by Winnie Romeril, Red Cross Public Affairs
“The best part is helping the pet owners. Being able to care for their animals relieves their stress so much,” explains Betty Wong, who has volunteered with the Central California Animal Disaster Team (CCADT) since its inception in 2013. “The animals feel their owners’ stress, and we can help with that.”
Wong spends her volunteer shifts with CCADT caring for some 185 animals located in and around a building near the American Red Cross feeding headquarters. The site caring for dogs, cats, geese, chickens, ducks, rabbits, parrots and parakeets, and whatever other furry or feathered friends evacuees bring in, is at the Oakhurst Community Center in the Sierra Nevada foothills near the Creek Fire. There is a site for large animals too.
“The most unusual pets I’ve cared for over the years were chinchillas, which are very fragile, and also a bearded dragon,” recalls Wong. “We keep clean water in their cages and feed them as needed. Mostly the owners come daily to feed and exercise their pets.”
“When owners return home and see their house is okay, they are so relieved and they pass that feeling onto their pets. You can see it. I love that.”
The Red Cross and CCADT are long-time partners in disaster relief so that families can have the peace of mind that their pets are safe in times of emergency.
Pet Disaster Preparedness

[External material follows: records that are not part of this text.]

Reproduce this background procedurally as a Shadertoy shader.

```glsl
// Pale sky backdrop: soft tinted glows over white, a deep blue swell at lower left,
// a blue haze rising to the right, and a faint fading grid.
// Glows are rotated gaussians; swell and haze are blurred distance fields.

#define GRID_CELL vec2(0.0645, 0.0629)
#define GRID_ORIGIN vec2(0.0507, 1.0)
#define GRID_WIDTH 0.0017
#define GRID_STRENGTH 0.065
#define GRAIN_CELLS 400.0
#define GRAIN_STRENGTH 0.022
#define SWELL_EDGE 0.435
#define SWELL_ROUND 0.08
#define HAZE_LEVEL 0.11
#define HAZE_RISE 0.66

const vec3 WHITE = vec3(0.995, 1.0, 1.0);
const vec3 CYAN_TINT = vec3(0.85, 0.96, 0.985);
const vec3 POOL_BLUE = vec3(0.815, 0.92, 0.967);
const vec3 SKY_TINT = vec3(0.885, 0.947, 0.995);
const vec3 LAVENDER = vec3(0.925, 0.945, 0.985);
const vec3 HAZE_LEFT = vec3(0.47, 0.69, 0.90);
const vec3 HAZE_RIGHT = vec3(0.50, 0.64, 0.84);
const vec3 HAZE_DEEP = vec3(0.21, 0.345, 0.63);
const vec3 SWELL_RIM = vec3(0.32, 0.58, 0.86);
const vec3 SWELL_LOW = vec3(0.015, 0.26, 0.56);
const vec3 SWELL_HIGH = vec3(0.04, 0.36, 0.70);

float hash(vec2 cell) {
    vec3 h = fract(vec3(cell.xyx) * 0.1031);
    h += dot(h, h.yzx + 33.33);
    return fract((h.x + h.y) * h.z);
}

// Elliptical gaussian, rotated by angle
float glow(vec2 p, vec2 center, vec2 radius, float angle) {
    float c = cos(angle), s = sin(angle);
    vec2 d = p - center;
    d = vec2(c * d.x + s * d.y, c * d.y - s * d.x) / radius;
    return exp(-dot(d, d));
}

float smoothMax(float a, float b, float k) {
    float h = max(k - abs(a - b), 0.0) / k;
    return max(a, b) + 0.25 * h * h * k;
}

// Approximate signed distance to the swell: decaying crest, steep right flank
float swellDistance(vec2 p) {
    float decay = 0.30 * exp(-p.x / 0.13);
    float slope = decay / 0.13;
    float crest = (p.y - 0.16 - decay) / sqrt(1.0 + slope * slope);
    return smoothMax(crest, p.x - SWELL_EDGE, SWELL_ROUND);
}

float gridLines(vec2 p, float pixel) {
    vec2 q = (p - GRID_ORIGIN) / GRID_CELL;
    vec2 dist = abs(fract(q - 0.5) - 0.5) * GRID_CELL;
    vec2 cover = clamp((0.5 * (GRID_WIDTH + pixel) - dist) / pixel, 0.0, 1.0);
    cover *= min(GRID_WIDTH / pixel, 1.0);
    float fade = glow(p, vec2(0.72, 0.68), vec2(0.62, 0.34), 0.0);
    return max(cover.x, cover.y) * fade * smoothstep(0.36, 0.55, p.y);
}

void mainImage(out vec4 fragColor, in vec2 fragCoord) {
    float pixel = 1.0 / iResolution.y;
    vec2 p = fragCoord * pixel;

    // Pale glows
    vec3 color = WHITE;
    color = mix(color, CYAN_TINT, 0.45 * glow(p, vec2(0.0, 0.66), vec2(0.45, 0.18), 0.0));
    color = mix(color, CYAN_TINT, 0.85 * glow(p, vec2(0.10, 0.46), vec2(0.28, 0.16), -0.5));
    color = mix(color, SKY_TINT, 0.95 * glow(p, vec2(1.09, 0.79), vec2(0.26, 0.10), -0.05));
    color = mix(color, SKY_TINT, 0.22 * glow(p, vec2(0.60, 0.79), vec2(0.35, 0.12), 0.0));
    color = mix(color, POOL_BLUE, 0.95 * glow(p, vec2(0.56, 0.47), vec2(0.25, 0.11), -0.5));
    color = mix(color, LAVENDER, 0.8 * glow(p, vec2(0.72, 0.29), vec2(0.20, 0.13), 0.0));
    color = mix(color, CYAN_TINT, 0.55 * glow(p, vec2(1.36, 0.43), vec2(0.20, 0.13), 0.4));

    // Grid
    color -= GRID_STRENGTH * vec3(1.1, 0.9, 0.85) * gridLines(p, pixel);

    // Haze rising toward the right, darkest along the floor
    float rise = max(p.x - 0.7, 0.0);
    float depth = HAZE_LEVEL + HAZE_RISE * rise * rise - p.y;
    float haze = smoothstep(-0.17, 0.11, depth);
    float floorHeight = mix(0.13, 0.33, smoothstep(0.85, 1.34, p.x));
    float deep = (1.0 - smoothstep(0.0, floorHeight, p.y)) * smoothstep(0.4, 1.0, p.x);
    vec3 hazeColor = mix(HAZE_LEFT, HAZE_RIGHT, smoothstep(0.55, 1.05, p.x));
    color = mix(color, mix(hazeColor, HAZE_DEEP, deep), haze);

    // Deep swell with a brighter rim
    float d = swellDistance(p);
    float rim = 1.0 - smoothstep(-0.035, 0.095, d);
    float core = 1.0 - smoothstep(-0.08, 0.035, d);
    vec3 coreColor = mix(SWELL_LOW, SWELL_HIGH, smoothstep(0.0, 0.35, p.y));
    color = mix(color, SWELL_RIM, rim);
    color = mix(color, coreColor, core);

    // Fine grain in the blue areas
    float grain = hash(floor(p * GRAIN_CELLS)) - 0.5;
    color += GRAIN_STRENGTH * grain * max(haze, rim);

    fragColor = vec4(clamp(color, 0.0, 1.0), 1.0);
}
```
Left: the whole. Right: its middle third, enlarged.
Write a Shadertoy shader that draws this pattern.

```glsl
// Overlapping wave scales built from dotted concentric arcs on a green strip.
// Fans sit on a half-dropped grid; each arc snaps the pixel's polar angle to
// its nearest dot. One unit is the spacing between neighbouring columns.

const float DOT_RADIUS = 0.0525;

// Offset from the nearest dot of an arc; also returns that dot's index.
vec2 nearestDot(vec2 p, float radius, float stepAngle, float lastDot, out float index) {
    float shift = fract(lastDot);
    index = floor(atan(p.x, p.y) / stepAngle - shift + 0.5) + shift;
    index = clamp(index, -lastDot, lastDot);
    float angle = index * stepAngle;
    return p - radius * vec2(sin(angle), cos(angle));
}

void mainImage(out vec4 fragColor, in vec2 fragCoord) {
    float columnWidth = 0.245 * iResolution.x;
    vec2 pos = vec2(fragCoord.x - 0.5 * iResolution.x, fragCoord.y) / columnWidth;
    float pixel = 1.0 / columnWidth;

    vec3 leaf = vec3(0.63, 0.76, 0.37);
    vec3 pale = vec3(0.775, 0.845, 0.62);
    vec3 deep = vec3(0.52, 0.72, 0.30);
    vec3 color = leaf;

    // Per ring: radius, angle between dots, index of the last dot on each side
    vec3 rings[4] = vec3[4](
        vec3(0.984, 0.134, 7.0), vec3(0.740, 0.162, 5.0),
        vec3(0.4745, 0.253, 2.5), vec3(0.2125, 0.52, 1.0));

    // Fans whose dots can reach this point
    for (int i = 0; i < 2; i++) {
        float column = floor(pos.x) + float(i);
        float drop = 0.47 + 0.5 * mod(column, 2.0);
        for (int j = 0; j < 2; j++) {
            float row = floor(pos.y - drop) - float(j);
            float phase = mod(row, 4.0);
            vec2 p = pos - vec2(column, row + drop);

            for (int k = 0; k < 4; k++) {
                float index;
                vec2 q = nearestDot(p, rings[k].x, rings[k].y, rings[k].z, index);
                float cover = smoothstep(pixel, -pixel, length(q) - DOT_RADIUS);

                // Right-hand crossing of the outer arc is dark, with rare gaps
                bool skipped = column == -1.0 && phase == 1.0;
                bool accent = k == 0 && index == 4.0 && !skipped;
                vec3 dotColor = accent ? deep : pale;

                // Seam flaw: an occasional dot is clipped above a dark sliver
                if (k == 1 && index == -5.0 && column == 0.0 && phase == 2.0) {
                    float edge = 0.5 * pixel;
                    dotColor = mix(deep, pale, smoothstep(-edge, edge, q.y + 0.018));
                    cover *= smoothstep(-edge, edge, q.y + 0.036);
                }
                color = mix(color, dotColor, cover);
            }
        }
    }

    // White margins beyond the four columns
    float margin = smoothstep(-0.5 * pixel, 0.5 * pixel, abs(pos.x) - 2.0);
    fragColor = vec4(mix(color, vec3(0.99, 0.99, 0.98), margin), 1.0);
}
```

In an emergency, your pets will be even more dependent on you for their safety and well-being. Your family’s disaster plans must include your furry family members too. Learn what to do to keep your beloved pets safe!